WORK INSTRUCTION
Find how many lines in the entries below carry the word "belly" and answer with only that figure.

DATASET EXCERPTS
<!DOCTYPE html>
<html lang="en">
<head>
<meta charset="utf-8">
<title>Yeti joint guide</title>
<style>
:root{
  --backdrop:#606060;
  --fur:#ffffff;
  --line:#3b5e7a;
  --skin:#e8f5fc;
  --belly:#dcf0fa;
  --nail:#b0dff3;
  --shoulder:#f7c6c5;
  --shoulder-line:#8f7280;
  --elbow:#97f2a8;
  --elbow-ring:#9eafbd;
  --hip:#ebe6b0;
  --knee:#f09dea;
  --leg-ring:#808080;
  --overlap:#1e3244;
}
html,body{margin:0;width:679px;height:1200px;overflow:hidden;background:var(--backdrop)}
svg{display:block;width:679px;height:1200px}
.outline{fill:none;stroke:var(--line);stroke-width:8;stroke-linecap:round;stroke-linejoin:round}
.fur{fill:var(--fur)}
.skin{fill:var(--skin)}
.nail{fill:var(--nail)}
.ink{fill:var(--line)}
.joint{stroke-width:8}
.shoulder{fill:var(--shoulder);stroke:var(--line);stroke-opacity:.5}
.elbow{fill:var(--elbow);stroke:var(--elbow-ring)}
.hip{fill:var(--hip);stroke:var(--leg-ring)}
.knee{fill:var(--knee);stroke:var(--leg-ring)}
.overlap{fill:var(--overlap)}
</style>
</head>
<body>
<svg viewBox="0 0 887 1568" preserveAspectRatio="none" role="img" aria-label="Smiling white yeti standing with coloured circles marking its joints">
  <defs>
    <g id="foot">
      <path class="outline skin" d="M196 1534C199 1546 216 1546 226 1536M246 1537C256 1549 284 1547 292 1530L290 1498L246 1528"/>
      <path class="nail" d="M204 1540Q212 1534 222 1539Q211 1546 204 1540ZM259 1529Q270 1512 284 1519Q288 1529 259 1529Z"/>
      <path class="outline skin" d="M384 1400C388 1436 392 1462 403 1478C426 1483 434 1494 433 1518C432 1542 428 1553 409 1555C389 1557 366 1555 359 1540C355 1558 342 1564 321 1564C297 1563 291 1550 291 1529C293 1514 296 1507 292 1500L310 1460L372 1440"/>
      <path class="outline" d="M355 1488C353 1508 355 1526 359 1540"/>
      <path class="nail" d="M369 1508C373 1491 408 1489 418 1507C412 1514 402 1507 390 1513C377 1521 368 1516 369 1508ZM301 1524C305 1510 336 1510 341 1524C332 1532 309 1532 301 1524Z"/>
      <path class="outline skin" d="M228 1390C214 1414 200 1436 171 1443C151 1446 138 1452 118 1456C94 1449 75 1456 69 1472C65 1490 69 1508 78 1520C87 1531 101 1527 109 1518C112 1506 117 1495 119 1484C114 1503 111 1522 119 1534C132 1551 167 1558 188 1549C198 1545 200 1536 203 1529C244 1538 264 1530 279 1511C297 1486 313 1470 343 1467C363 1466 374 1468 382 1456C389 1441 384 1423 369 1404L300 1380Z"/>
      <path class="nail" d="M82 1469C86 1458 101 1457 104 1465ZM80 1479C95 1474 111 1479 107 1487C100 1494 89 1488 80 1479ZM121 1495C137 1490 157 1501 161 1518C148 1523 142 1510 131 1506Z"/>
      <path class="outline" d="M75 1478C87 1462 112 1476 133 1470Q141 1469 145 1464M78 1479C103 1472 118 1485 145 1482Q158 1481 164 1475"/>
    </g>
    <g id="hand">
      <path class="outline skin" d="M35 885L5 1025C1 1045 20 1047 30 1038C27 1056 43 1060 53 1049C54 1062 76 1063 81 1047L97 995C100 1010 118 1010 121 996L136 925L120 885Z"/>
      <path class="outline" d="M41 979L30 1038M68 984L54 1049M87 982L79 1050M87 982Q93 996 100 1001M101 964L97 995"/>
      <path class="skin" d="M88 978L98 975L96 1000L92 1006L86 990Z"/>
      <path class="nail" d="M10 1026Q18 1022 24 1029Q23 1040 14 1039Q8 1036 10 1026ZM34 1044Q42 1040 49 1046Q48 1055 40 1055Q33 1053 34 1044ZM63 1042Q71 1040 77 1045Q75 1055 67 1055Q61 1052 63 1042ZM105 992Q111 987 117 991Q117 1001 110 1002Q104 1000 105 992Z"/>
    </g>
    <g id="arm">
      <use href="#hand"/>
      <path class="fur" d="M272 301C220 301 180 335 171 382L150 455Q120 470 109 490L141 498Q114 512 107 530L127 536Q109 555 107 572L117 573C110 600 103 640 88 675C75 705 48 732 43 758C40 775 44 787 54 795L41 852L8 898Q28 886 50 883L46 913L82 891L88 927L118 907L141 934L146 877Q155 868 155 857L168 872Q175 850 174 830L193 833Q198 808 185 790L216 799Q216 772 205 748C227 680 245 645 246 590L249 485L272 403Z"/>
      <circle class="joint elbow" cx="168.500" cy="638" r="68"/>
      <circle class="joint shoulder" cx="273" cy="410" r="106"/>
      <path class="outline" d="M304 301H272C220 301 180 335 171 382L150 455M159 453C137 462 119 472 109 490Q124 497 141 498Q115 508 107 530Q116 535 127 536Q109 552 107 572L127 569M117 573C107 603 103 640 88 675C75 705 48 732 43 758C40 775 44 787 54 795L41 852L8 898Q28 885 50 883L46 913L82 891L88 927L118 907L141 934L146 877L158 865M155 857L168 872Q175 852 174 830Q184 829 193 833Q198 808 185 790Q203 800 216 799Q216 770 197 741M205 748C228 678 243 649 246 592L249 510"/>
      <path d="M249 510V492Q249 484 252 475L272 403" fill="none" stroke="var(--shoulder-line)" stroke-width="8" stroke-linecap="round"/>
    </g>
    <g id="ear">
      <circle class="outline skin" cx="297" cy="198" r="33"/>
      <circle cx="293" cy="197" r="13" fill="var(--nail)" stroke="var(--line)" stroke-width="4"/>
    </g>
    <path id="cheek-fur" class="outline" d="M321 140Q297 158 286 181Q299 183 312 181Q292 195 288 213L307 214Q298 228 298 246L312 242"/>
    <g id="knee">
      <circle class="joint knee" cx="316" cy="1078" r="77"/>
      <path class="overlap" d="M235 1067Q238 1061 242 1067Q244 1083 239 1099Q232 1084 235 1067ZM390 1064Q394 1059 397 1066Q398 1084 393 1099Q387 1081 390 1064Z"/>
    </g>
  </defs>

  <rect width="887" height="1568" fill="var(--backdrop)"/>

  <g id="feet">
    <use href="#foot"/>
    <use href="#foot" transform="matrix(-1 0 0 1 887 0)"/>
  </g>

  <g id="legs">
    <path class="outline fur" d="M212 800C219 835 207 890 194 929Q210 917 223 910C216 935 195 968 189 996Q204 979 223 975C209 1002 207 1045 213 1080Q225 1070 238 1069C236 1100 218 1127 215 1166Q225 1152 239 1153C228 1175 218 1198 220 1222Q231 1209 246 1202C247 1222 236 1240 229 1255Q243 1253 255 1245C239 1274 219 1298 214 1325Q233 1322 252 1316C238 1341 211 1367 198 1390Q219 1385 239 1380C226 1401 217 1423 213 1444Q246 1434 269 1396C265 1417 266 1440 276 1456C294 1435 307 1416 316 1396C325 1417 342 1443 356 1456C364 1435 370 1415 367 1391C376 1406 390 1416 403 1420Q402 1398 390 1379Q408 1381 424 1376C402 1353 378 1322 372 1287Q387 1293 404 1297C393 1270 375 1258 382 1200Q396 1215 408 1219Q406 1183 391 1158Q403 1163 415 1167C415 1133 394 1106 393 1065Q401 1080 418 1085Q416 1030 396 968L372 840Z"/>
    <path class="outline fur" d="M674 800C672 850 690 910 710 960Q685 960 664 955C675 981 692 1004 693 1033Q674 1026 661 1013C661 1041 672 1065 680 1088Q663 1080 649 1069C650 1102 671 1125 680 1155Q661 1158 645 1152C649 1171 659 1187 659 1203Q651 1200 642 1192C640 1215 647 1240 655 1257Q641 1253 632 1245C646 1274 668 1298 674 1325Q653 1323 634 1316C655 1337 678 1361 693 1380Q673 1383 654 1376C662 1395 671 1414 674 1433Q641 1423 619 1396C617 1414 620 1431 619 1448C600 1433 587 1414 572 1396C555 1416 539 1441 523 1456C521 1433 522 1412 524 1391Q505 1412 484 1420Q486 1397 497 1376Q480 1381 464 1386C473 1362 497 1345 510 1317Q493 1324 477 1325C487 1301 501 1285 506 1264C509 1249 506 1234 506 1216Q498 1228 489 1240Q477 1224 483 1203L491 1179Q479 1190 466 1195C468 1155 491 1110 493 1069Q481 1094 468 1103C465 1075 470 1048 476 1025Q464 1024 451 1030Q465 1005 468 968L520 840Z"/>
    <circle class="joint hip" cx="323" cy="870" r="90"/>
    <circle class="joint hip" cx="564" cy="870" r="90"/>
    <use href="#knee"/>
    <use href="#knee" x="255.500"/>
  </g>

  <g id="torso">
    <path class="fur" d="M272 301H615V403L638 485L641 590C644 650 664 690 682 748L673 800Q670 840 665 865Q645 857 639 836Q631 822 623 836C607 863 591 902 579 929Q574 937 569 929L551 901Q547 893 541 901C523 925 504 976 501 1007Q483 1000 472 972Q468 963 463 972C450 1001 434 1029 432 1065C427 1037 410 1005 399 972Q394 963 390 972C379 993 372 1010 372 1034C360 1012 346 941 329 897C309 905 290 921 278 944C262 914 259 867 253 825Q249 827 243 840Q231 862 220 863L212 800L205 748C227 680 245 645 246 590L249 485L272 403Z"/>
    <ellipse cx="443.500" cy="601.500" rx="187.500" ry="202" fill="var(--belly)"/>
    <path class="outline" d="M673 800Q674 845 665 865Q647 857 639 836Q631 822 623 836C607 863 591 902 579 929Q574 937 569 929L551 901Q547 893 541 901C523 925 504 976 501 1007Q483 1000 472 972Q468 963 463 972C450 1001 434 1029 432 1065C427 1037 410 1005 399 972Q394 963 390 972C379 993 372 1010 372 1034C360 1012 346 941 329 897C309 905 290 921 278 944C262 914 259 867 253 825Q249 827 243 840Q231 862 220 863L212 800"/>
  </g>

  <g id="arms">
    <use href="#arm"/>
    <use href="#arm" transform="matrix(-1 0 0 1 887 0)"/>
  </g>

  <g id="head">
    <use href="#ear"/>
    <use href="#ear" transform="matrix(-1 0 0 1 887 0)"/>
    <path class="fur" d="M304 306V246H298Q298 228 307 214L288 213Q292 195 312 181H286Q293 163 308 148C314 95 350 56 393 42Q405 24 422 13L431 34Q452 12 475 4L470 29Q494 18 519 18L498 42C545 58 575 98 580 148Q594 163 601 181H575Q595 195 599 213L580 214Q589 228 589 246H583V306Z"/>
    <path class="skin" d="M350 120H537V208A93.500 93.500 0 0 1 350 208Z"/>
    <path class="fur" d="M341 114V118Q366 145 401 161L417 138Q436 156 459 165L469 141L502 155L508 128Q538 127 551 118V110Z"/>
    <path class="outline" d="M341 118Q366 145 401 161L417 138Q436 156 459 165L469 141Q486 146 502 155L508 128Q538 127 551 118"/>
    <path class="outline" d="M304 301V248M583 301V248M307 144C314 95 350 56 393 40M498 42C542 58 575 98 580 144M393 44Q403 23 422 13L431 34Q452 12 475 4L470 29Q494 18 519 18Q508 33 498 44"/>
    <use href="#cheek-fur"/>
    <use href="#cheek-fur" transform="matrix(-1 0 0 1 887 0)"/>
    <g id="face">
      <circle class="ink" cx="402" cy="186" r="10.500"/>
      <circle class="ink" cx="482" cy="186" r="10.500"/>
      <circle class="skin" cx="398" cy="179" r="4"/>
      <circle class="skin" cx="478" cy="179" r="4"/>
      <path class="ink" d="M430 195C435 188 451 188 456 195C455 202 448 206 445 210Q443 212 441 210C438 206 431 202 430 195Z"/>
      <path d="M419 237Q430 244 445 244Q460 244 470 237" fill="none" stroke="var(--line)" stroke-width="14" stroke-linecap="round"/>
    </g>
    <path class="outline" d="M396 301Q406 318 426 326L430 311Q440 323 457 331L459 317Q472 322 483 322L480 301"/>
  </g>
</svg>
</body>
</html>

TASK ANSWER
2